UC San Diego
Finding my Manhood
- Author(s): Blanck, Kimberly Yu
- Advisor(s): Wallace, Gregory
- et al.
Usually when I'm given a role, I've already imagined myself playing the part. I can see myself in the costume, floating across the stage, saying the lines. I think about what it all could look like and follow through with what my imagination serves up for me. But for Eddie Fuseli, I could not picture it. I couldn't picture my woman's body, my woman's voice and my woman's demeanor repackaged into a dead-faced, chain-smoking, catlike Italian gangster. The prospect of morphing into Eddie seemed impossible. I was terrified. I dreaded starting rehearsal - everyone would see how pathetic, how clueless, how ridiculous I was in attempting to play this part.

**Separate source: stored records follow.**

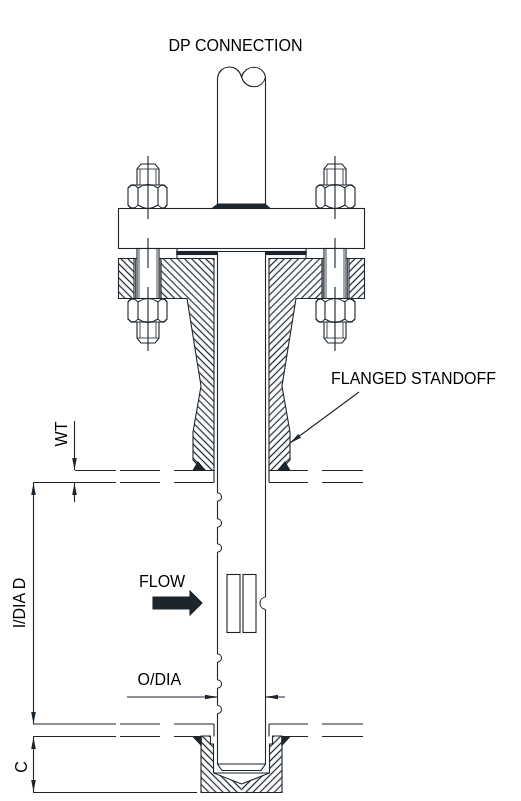
<!DOCTYPE html>
<html lang="en">
<head>
<meta charset="utf-8">
<title>Flanged probe assembly</title>
<style>
:root { --paper: #fff; --ink: #1c242c; --label: #000; }
* { box-sizing: border-box; }
html, body { margin: 0; background: var(--paper); overflow: hidden; }
.sheet { position: relative; width: 521px; height: 801px; overflow: hidden; background: var(--paper); }
.drawing { display: block; fill: none; stroke: var(--ink); stroke-width: 1.1; }
.label { position: absolute; font: 16px/18px "Liberation Sans", Arial, sans-serif; color: var(--label); white-space: nowrap; }
.upright { transform: translate(-50%, -50%) rotate(-90deg); }
.dp { left: 168.5px; top: 37px; }
.standoff-name { left: 331px; top: 370px; }
.flow-name { left: 139px; top: 573px; }
.outer-dia { left: 137.5px; top: 671px; }
.wall { left: 62px; top: 434px; }
.inner-dia { left: 20px; top: 603px; }
.depth { left: 22px; top: 767px; }
.solid { fill: var(--ink); }
.blank { fill: var(--paper); }
.section { fill: url(#hatch); }
.fine { stroke-width: .8; }
</style>
</head>
<body>
<main class="sheet">
<svg class="drawing" width="521" height="801" viewBox="0 0 521 801" role="img" aria-label="Section through a flanged probe fitted across a pipe">
  <defs>
    <pattern id="hatch" width="5" height="5" patternUnits="userSpaceOnUse" patternTransform="rotate(45)">
      <path d="M0 2.5H5" stroke="#1c242c" stroke-width="1.2"/>
    </pattern>
    <path id="arrow-up" class="solid" stroke="none" d="M0 0L2.3 12H-2.3Z"/>
    <g id="nut">
      <path class="blank" d="M131 185H164L167 188V205L164 208.500H131L128 205V188Z"/>
      <path d="M128 188Q133 182 138 188Q148 181 158 188Q163 182 167 188M128 205Q133 211 138 205Q148 212 158 205Q163 211 167 205M138 188V205M158 188V205"/>
    </g>
    <g id="bolt-end">
      <path class="blank" d="M137 185V169L141 164H155L159 169V185"/>
      <path class="fine" d="M137 169H159M140 169V185M156 169V185"/>
      <use href="#nut"/>
    </g>
    <g id="bolt">
      <rect class="blank" x="134" y="258.500" width="27" height="40"/>
      <rect class="blank" x="137" y="248.500" width="22" height="50"/>
      <path class="fine" d="M135.500 258V298M139 249V298M157 249V298M160 258V298"/>
      <use href="#bolt-end"/>
      <use href="#bolt-end" transform="matrix(1 0 0 -1 0 507)"/>
      <path d="M148 156V219M148 238V268M148 287V351"/>
    </g>
    <g id="half-body">
      <path class="section" d="M118.500 258.500H214V470.500H203L193 460V432L201 386L187 298.500H118.500Z"/>
      <path class="solid" d="M193 470.500L198 462L205 470.500Z"/>
      <path d="M177 248.500V258.500"/>
      <rect class="solid" x="177" y="251.500" width="40" height="3"/>
      <path class="section" d="M201 736V792.500H241.500V784L213.500 773V744H210.500V736Z" stroke="none"/>
      <path d="M241.500 792.500H201V736H210.500V744H213.500V773L241.500 784M213.500 773H241.500"/>
      <path class="solid" d="M193 736.500H201V745Z"/>
      <path d="M214 470.500V482.500M214 724V736.500"/>
    </g>
    <path id="notch" class="blank" d="M217.500 -4A4 4 0 0 1 217.500 4"/>
  </defs>

  <g id="flange-and-standoff">
    <use href="#half-body"/>
    <use href="#half-body" transform="matrix(-1 0 0 1 483 0)"/>
    <rect class="blank" x="118.500" y="208.500" width="246" height="40"/>
    <use href="#bolt"/>
    <use href="#bolt" transform="matrix(-1 0 0 1 483 0)"/>
  </g>

  <g id="connection-tube">
    <path d="M217.500 204V78C219 64 238 63 241.500 77C245 90 263 90 265.500 77C263 64 245 64 241.500 77M265.500 77V204"/>
    <path class="solid" d="M218 204H265L270 208.500H212Z"/>
  </g>

  <g id="probe">
    <path d="M217.500 251.500V493M217.500 501V519M217.500 527V544M217.500 552V654M217.500 662V680M217.500 688V705.500M217.500 713.500V764L222 770.500H261L265.500 764V609.500M265.500 597V251.500H217.500M217.500 764H265.500"/>
    <use href="#notch" y="497"/>
    <use href="#notch" y="523"/>
    <use href="#notch" y="548"/>
    <use href="#notch" y="658"/>
    <use href="#notch" y="684"/>
    <use href="#notch" y="709.500"/>
    <path d="M265.500 597A6.300 6.300 0 0 0 265.500 609.500"/>
    <rect x="227" y="574.500" width="13" height="58"/>
    <rect x="243" y="574.500" width="13" height="58"/>
  </g>

  <g id="pipe-walls">
    <path d="M75 470.500H116M33 482.500H116M33 724H116M33 736.500H116"/>
    <path d="M120 470.500H160M120 482.500H160M120 724H160M120 736.500H160"/>
    <path d="M174 470.500H214M174 482.500H214M174 724H214M174 736.500H201"/>
    <path d="M269 470.500H308M269 482.500H308M269 724H308M282 736.500H308"/>
    <path d="M322 470.500H363M322 482.500H363M322 724H363M322 736.500H363"/>
  </g>

  <g id="dimensions">
    <path d="M74.500 421V470M74.500 483V502M33.500 483V724M33.500 737V792M33 792.500H197M127 697H217M266 697H285M359 392L290 443"/>
    <use href="#arrow-up" transform="translate(74.500 470) rotate(180)"/>
    <use href="#arrow-up" transform="translate(74.500 483)"/>
    <use href="#arrow-up" transform="translate(33.500 483)"/>
    <use href="#arrow-up" transform="translate(33.500 724) rotate(180)"/>
    <use href="#arrow-up" transform="translate(33.500 737)"/>
    <use href="#arrow-up" transform="translate(33.500 792) rotate(180)"/>
    <use href="#arrow-up" transform="translate(217 697) rotate(90)"/>
    <use href="#arrow-up" transform="translate(266 697) rotate(-90)"/>
    <use href="#arrow-up" transform="translate(290 443) rotate(233.500)"/>
  </g>

  <polygon id="flow-arrow" class="solid" points="153,597 190,597 190,591 202,603 190,615 190,609 153,609"/>
</svg>
<span class="label dp">DP CONNECTION</span>
<span class="label standoff-name">FLANGED STANDOFF</span>
<span class="label flow-name">FLOW</span>
<span class="label outer-dia">O/DIA</span>
<span class="label upright wall">WT</span>
<span class="label upright inner-dia">I/DIA D</span>
<span class="label upright depth">C</span>
</main>
</body>
</html>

Rehearsals did start and indeed, they were painful. Eddie's lines would come out of my mouth and instantly I'd feel ashamed. Everything felt wrong. I didn't sound like a man. I didn't look like a man. Completely lost, I pressed delete on everything I was working on and returned to the basics. To the breaking down of the body that we learned in Charlie's class. How does this man walk? To the archetypes. How high status is he? To the essential movements. How does he put his hand in his pocket? Slowly, I began to build Eddie using different parts of my body. As my corporal decisions became clearer, the manliness that I thought I'd never have began to emerge. And after that came the authority. The confidence. The nasal Italian drawl. Even some other surprising qualities began to surface: my Eddie was quick. Slick. Sharp. Though at the beginning I wasn't able to picture the final product, he managed to materialize through the structure I created with my own body, the same one I was convinced would fail me. It's empowering knowing that my body is always here for me in this art, and that it can change shape in ways I cannot even imagine.